▸ **TASK DIRECTIONS**
The copy you return should hold only the lines from the top of the data below through the line with "crowded with smoking", each duplicated exactly and with no pictures.
-------- DATA FOR PROCESSING --------
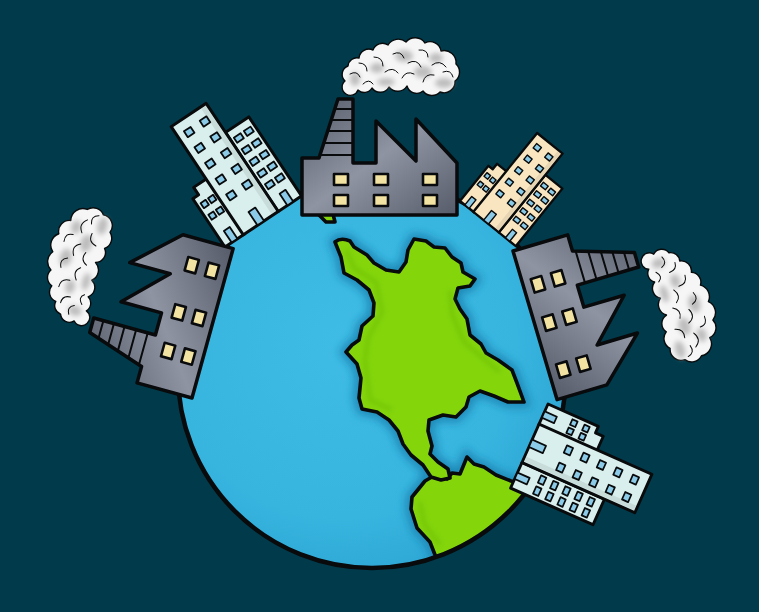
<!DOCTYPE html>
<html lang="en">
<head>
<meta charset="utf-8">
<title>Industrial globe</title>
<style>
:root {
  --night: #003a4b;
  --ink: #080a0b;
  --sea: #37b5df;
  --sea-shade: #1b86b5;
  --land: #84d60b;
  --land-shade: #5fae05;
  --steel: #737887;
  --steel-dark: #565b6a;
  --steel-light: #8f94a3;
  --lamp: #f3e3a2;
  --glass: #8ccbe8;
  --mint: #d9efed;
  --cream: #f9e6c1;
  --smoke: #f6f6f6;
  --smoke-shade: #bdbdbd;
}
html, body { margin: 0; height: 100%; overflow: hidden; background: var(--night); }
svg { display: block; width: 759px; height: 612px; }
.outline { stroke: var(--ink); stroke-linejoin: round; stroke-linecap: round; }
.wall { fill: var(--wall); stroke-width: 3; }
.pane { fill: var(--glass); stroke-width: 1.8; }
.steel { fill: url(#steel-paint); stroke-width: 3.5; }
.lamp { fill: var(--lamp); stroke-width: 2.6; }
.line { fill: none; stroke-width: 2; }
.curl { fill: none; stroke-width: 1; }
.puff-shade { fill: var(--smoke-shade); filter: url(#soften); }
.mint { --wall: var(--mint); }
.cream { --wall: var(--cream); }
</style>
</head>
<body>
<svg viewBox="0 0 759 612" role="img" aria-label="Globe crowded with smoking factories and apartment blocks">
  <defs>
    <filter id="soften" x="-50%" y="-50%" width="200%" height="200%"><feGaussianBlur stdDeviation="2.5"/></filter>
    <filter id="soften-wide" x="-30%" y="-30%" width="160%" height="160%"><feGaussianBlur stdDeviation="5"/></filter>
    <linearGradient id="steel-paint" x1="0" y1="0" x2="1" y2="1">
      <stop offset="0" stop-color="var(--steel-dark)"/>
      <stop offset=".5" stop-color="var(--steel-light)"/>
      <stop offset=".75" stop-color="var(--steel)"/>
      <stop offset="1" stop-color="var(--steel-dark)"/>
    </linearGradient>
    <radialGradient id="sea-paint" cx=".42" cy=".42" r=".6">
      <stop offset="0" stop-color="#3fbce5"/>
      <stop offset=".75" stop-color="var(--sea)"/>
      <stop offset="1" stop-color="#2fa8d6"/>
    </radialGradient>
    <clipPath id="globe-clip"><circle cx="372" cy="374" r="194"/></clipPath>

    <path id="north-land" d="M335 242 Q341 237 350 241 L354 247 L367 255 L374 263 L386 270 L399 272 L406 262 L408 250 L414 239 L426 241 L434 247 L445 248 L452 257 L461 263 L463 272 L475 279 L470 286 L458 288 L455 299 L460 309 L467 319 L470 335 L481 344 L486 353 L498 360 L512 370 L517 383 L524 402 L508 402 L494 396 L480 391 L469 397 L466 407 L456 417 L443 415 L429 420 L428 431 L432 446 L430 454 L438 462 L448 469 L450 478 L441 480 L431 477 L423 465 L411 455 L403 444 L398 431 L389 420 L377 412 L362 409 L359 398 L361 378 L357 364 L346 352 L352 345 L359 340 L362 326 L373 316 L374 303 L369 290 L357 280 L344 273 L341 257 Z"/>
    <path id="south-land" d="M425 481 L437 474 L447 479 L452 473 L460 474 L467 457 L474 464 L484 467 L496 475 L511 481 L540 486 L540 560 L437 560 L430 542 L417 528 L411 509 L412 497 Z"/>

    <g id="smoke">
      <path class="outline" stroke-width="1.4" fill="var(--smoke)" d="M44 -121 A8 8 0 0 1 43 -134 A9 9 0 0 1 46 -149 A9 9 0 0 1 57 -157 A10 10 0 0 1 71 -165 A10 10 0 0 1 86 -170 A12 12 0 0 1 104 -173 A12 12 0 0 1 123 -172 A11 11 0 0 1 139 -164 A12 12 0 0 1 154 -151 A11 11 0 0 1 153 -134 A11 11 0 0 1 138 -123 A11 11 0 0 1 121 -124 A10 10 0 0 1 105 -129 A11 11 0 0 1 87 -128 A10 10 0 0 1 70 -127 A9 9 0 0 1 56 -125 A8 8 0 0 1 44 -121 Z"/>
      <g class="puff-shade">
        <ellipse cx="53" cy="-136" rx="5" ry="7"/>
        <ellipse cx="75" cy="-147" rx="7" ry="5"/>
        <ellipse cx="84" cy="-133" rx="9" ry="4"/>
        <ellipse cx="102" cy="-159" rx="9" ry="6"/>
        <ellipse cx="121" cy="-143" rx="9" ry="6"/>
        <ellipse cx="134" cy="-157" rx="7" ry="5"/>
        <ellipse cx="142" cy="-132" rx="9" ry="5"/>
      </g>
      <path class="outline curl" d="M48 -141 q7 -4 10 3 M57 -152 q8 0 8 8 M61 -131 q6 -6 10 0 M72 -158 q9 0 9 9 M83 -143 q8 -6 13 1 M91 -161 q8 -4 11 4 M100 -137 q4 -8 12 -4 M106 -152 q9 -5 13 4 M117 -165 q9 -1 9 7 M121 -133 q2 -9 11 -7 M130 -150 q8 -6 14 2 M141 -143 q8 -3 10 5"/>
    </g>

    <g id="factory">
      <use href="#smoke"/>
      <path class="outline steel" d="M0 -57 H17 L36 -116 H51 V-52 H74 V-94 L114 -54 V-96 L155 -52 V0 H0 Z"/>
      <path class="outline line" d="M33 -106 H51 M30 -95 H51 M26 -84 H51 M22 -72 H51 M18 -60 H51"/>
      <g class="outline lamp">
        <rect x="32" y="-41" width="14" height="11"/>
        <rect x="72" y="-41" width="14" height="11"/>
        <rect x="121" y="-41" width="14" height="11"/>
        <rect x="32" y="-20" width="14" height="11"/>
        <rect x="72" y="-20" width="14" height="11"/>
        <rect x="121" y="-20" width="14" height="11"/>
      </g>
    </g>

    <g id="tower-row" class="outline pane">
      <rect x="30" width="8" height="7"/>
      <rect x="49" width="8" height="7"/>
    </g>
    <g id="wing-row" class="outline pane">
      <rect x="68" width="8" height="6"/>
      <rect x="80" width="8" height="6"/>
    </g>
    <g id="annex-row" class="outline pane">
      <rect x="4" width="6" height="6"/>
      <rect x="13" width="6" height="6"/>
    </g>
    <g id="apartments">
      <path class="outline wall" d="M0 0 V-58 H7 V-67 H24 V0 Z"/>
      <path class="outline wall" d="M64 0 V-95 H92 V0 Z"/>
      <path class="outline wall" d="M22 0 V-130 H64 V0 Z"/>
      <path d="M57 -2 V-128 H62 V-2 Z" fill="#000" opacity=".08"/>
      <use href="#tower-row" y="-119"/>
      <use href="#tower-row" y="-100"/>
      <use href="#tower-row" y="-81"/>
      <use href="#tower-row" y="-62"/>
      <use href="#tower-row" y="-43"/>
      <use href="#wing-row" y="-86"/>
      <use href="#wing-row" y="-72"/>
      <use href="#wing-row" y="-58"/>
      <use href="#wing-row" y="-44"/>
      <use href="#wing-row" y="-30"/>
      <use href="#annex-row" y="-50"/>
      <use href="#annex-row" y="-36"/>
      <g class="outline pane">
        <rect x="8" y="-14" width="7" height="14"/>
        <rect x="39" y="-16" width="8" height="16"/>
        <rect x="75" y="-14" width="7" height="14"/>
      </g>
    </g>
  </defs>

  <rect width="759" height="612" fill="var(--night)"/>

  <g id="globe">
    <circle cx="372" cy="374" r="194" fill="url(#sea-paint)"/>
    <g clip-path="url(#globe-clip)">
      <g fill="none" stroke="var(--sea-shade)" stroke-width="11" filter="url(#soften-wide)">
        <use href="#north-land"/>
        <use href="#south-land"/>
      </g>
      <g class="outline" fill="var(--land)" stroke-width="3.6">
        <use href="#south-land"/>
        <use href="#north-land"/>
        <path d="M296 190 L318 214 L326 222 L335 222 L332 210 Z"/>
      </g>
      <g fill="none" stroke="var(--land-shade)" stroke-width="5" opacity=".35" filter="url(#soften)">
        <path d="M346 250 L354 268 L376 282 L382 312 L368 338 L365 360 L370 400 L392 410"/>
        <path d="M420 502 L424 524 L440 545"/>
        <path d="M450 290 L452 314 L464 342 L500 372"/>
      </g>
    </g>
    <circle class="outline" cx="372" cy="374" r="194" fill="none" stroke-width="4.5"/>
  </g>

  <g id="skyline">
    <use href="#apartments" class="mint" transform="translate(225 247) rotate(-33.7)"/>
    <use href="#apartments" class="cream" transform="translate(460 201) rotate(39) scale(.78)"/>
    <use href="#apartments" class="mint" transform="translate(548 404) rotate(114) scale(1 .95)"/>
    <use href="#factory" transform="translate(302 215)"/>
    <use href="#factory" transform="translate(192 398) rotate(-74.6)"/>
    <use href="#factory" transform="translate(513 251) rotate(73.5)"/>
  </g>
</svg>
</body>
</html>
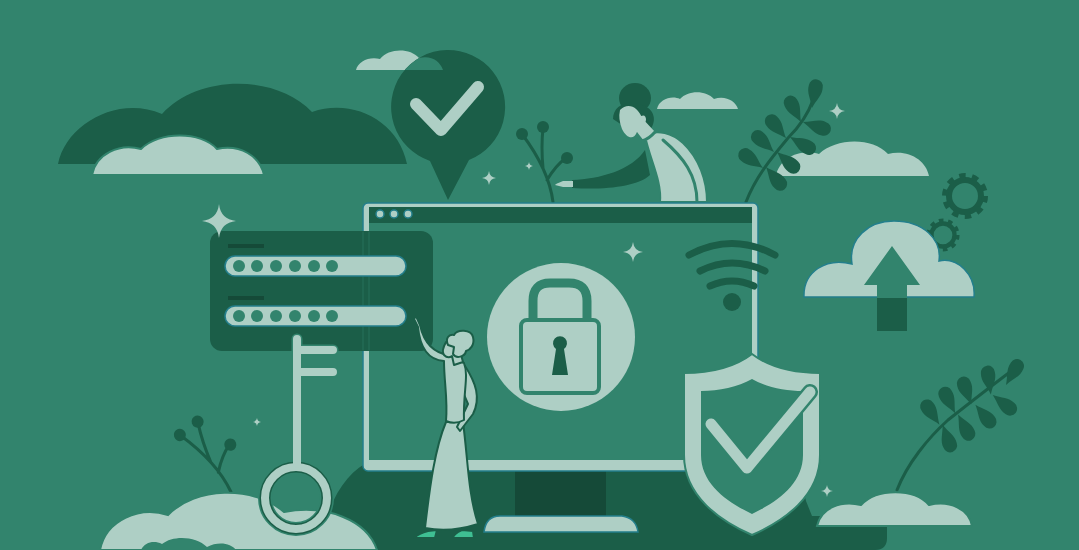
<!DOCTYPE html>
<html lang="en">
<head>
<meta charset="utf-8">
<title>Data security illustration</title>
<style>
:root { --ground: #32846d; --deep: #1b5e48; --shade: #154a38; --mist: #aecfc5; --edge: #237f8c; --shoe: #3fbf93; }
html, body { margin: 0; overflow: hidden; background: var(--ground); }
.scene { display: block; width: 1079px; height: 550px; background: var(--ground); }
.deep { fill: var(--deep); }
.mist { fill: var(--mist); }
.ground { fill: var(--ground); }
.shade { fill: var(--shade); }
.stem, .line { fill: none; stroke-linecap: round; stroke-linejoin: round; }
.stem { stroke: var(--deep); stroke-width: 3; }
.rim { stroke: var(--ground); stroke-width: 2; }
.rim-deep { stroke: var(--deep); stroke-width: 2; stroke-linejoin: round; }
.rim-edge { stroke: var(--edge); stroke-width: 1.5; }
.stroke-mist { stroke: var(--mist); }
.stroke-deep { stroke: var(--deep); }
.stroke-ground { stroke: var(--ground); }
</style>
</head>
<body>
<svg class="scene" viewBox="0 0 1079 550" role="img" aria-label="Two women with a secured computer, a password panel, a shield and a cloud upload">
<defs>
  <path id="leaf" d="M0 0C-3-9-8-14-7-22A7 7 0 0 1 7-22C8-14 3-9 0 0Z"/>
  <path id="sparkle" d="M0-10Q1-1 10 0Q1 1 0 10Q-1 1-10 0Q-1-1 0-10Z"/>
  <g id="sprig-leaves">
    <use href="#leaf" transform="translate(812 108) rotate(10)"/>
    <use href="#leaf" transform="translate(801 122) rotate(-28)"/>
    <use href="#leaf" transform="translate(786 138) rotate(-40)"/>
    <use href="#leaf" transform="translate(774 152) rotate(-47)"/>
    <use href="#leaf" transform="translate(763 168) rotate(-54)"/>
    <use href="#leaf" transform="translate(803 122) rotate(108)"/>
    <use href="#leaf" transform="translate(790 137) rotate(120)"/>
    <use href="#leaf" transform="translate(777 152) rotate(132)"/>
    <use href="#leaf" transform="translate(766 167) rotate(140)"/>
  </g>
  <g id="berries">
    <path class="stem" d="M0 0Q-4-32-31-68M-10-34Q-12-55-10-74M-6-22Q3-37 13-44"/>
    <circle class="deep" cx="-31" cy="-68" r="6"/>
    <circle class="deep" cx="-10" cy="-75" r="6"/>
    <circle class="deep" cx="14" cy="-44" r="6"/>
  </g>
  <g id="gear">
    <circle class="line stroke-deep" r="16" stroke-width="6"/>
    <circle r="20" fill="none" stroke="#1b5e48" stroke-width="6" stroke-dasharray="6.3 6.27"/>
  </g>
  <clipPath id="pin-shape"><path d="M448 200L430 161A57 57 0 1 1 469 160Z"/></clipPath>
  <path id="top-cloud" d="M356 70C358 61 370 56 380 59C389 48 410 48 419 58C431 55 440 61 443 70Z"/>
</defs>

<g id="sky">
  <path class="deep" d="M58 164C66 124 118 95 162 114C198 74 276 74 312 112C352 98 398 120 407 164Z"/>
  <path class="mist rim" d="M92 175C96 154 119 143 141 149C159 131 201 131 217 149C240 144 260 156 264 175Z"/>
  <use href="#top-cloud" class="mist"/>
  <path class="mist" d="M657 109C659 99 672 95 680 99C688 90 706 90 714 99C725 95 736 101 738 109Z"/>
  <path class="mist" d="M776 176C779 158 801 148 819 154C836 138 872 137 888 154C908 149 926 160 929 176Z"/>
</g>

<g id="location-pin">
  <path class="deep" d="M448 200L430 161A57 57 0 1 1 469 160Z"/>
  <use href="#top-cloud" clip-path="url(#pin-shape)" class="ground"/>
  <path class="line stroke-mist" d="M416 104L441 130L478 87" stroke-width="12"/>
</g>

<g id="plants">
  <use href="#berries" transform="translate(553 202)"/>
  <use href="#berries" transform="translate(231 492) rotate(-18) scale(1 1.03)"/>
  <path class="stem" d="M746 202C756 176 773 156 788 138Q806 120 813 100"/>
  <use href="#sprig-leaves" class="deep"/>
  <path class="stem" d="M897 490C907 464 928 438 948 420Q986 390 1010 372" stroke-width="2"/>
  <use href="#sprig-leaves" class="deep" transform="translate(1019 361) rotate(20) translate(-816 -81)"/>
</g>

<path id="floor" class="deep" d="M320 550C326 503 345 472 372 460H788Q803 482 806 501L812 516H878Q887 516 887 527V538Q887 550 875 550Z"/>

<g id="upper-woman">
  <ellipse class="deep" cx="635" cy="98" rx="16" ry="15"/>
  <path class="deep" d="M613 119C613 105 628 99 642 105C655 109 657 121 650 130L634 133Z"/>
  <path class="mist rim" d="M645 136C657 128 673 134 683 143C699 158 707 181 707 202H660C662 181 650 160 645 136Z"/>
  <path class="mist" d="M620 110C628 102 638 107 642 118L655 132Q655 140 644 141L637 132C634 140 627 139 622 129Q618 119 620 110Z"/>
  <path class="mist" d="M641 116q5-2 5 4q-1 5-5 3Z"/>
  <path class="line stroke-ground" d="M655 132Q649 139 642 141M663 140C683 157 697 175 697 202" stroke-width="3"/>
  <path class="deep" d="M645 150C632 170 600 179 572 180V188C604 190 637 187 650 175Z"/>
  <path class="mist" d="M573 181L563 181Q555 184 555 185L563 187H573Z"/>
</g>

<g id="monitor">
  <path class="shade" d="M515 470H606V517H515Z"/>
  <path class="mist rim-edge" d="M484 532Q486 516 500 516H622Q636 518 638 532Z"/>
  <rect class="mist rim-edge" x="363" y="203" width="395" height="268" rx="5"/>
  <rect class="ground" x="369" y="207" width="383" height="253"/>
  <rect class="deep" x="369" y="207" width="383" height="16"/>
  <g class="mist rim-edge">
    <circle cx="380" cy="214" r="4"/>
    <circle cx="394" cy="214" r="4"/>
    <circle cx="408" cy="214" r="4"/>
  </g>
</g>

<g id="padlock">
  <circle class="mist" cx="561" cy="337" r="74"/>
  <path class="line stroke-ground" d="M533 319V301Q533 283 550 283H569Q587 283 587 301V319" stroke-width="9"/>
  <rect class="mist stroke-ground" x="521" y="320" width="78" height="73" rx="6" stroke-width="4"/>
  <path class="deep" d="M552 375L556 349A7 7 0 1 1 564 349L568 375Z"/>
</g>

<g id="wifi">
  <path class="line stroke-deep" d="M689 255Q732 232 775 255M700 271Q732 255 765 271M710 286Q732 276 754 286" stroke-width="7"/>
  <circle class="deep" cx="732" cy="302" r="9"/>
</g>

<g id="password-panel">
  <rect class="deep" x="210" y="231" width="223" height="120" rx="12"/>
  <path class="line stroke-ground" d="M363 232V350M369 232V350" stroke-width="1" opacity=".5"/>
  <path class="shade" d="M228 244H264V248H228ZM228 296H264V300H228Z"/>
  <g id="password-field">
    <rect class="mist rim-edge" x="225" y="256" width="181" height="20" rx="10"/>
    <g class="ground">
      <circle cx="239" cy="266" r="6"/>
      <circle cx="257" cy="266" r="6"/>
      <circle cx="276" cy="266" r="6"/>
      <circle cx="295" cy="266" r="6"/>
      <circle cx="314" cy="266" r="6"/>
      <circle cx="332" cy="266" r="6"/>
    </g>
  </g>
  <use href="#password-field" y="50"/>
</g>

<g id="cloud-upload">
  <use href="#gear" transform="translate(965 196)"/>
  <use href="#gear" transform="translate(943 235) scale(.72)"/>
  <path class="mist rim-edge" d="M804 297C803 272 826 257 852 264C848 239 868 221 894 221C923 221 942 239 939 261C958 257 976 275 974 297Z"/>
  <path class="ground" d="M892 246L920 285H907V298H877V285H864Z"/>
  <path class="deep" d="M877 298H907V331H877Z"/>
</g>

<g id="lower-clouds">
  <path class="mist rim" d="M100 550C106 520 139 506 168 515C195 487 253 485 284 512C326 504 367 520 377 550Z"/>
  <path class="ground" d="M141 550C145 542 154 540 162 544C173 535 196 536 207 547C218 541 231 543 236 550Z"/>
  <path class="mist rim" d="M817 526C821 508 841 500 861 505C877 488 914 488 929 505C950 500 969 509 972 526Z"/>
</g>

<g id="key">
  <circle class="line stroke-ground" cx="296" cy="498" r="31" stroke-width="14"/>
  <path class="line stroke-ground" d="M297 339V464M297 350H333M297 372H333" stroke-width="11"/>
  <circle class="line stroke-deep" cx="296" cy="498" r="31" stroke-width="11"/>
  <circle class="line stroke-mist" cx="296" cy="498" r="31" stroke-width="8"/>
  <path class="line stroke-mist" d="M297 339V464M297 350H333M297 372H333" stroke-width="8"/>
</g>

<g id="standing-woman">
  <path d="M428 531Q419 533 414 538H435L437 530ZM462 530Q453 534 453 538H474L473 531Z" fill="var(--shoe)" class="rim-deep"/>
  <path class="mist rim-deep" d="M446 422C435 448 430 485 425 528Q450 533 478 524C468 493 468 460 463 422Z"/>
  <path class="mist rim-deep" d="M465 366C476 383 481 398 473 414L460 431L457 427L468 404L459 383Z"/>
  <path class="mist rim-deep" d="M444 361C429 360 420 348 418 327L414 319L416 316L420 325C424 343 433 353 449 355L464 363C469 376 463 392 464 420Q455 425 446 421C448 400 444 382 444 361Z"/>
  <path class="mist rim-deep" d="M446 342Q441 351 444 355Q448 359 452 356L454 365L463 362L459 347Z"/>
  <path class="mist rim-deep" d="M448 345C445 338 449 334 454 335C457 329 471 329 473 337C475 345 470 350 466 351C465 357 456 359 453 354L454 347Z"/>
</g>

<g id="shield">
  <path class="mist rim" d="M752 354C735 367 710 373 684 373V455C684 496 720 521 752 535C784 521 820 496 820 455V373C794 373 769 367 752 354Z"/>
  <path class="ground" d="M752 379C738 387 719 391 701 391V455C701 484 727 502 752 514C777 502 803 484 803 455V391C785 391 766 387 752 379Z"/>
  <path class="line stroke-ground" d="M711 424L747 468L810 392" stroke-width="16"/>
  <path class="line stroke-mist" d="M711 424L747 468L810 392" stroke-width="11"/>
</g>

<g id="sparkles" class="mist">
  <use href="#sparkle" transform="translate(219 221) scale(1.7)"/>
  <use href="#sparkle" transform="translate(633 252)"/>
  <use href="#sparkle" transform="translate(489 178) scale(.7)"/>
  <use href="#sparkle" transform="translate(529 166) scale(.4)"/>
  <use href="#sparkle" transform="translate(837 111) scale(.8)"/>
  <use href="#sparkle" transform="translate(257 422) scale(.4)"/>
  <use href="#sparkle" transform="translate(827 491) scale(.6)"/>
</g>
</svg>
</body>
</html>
--------
▸ **WRITTEN SOLUTION**
<!DOCTYPE html>
<html lang="en">
<head>
<meta charset="utf-8">
<title>Industrial globe</title>
<style>
:root {
  --night: #003a4b;
  --ink: #080a0b;
  --sea: #37b5df;
  --sea-shade: #1b86b5;
  --land: #84d60b;
  --land-shade: #5fae05;
  --steel: #737887;
  --steel-dark: #565b6a;
  --steel-light: #8f94a3;
  --lamp: #f3e3a2;
  --glass: #8ccbe8;
  --mint: #d9efed;
  --cream: #f9e6c1;
  --smoke: #f6f6f6;
  --smoke-shade: #bdbdbd;
}
html, body { margin: 0; height: 100%; overflow: hidden; background: var(--night); }
svg { display: block; width: 759px; height: 612px; }
.outline { stroke: var(--ink); stroke-linejoin: round; stroke-linecap: round; }
.wall { fill: var(--wall); stroke-width: 3; }
.pane { fill: var(--glass); stroke-width: 1.8; }
.steel { fill: url(#steel-paint); stroke-width: 3.5; }
.lamp { fill: var(--lamp); stroke-width: 2.6; }
.line { fill: none; stroke-width: 2; }
.curl { fill: none; stroke-width: 1; }
.puff-shade { fill: var(--smoke-shade); filter: url(#soften); }
.mint { --wall: var(--mint); }
.cream { --wall: var(--cream); }
</style>
</head>
<body>
<svg viewBox="0 0 759 612" role="img" aria-label="Globe crowded with smoking factories and apartment blocks">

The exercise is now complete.